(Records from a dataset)
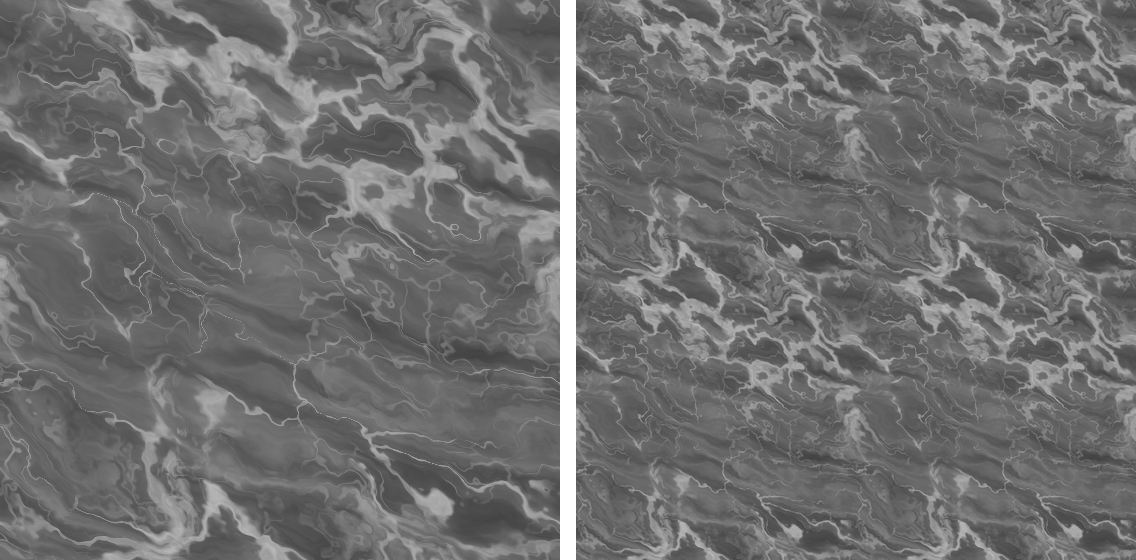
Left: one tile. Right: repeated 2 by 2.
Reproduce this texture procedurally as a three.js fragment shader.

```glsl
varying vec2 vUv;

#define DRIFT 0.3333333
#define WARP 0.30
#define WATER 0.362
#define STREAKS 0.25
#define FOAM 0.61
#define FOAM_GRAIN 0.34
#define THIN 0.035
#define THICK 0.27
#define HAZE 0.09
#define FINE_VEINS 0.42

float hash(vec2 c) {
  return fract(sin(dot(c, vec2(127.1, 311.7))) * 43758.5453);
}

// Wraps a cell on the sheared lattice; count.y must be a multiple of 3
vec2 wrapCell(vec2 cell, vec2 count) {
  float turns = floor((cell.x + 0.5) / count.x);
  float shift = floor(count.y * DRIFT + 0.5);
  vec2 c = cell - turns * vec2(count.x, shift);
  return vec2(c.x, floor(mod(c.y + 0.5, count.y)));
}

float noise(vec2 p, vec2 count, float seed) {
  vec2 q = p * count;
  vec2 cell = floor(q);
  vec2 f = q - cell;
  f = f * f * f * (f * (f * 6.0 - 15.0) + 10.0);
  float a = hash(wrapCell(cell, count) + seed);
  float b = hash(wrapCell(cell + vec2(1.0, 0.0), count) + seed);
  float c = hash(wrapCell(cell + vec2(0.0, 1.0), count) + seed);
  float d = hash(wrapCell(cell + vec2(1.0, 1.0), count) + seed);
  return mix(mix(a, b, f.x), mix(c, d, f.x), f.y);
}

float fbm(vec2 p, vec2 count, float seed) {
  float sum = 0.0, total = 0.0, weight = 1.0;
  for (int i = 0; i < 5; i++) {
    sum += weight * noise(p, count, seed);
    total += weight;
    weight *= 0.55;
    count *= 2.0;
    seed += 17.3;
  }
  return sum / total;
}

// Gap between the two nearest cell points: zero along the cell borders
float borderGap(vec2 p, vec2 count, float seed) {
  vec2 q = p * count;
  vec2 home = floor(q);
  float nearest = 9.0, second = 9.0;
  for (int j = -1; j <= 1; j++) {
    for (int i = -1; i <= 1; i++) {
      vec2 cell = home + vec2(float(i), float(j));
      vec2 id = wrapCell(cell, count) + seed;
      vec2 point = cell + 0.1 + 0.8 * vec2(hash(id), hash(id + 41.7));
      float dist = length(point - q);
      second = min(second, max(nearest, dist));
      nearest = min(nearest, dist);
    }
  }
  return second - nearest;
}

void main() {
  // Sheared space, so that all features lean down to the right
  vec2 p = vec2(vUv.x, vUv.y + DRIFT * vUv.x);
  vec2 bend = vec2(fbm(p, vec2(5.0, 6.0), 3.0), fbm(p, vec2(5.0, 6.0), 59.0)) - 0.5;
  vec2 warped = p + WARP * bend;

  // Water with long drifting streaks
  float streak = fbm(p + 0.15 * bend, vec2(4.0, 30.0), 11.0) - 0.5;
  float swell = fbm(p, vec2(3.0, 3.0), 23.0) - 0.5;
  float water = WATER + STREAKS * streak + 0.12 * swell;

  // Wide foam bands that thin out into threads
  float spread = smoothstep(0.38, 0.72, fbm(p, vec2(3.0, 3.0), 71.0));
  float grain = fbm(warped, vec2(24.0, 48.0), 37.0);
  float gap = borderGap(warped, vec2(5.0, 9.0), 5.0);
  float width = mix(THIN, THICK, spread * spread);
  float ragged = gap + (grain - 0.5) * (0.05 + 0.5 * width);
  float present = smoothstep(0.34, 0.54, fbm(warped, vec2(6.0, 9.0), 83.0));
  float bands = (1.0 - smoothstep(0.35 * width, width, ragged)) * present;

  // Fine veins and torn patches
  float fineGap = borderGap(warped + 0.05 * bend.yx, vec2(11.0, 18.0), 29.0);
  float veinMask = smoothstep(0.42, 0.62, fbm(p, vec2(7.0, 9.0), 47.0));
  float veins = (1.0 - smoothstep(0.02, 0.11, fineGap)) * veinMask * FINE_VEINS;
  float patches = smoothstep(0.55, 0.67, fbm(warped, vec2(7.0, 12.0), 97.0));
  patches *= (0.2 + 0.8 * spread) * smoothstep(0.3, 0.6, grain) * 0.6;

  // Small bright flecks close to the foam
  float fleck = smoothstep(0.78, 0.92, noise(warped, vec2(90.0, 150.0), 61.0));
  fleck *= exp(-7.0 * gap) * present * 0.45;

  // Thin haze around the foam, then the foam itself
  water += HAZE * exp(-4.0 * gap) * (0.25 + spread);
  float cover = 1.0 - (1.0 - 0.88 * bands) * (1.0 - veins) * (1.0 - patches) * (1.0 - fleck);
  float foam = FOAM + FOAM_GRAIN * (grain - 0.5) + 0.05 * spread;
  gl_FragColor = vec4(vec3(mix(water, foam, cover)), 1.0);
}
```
...
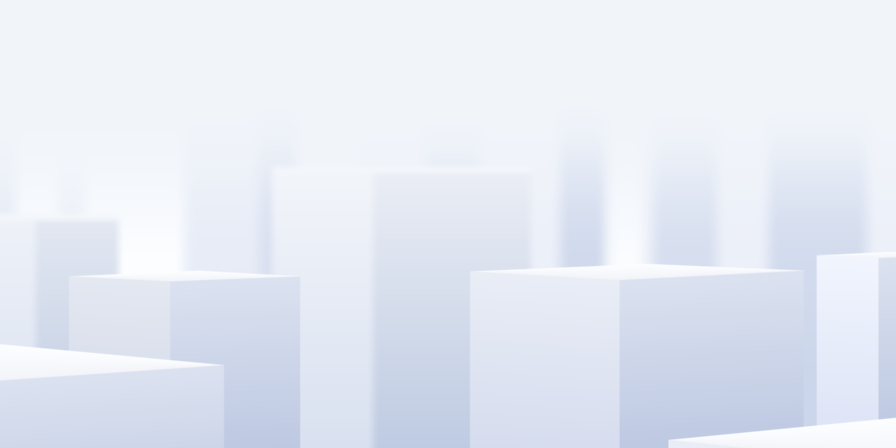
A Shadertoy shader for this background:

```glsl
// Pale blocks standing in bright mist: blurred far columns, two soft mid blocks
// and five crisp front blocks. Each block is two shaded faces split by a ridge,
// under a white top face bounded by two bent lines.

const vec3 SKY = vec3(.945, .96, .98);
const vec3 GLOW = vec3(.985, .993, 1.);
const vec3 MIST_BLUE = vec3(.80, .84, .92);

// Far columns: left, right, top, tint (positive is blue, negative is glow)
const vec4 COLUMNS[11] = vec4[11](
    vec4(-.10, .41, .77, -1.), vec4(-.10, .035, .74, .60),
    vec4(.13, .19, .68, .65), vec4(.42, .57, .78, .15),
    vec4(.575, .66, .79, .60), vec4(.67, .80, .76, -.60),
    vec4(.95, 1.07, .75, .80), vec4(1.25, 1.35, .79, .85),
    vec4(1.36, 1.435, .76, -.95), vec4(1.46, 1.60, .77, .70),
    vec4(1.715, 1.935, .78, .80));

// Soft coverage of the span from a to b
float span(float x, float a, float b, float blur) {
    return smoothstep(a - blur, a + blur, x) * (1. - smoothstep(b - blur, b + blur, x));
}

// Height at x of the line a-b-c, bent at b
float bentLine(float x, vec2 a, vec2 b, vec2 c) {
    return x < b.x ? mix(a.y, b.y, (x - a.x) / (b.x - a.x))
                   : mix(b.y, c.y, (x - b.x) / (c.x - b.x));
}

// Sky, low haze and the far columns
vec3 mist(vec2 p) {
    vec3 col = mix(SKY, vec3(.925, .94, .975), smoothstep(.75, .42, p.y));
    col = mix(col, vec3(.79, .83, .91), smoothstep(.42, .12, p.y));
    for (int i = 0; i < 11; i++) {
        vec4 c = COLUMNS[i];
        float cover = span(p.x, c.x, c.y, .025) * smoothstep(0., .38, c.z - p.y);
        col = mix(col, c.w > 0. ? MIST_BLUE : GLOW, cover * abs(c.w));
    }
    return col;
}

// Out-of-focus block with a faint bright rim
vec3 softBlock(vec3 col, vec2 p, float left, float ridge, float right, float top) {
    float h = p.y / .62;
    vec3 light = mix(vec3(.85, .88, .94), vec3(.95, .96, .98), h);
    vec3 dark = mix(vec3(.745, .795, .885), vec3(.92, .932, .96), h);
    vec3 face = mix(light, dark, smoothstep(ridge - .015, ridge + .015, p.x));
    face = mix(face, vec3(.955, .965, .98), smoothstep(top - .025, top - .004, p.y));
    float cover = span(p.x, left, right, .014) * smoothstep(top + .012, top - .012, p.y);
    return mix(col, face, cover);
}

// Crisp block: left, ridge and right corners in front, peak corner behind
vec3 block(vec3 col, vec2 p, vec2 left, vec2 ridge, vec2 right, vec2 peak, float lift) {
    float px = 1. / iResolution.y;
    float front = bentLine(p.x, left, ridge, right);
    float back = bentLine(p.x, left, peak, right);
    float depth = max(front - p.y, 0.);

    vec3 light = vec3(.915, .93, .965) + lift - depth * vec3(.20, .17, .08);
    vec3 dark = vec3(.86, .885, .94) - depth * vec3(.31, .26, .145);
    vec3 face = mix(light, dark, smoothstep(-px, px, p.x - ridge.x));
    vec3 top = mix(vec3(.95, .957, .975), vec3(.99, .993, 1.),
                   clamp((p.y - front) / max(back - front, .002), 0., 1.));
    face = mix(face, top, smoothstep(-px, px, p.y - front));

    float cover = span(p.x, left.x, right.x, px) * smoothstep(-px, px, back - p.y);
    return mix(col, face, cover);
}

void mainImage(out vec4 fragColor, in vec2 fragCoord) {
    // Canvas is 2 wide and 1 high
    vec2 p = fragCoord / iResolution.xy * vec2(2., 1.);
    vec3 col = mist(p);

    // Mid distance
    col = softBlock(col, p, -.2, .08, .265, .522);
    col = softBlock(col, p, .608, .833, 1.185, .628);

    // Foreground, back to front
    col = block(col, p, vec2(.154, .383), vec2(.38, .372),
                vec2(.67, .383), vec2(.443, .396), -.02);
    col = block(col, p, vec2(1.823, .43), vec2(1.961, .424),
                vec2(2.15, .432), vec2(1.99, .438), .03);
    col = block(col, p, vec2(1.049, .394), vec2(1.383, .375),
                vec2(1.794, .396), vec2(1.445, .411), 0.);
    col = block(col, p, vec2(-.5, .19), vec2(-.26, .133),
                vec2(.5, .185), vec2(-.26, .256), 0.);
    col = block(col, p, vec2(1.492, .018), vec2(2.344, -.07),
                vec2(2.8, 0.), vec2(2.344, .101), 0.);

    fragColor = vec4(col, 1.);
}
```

▶ _WORK TO COMPLETE_
Look through the entries above, and wherever a line holds the string "floor", copy it.

▶ _THE COMPLETED TASK_
  float turns = floor((cell.x + 0.5) / count.x);
  float shift = floor(count.y * DRIFT + 0.5);
  return vec2(c.x, floor(mod(c.y + 0.5, count.y)));
  vec2 cell = floor(q);
  vec2 home = floor(q);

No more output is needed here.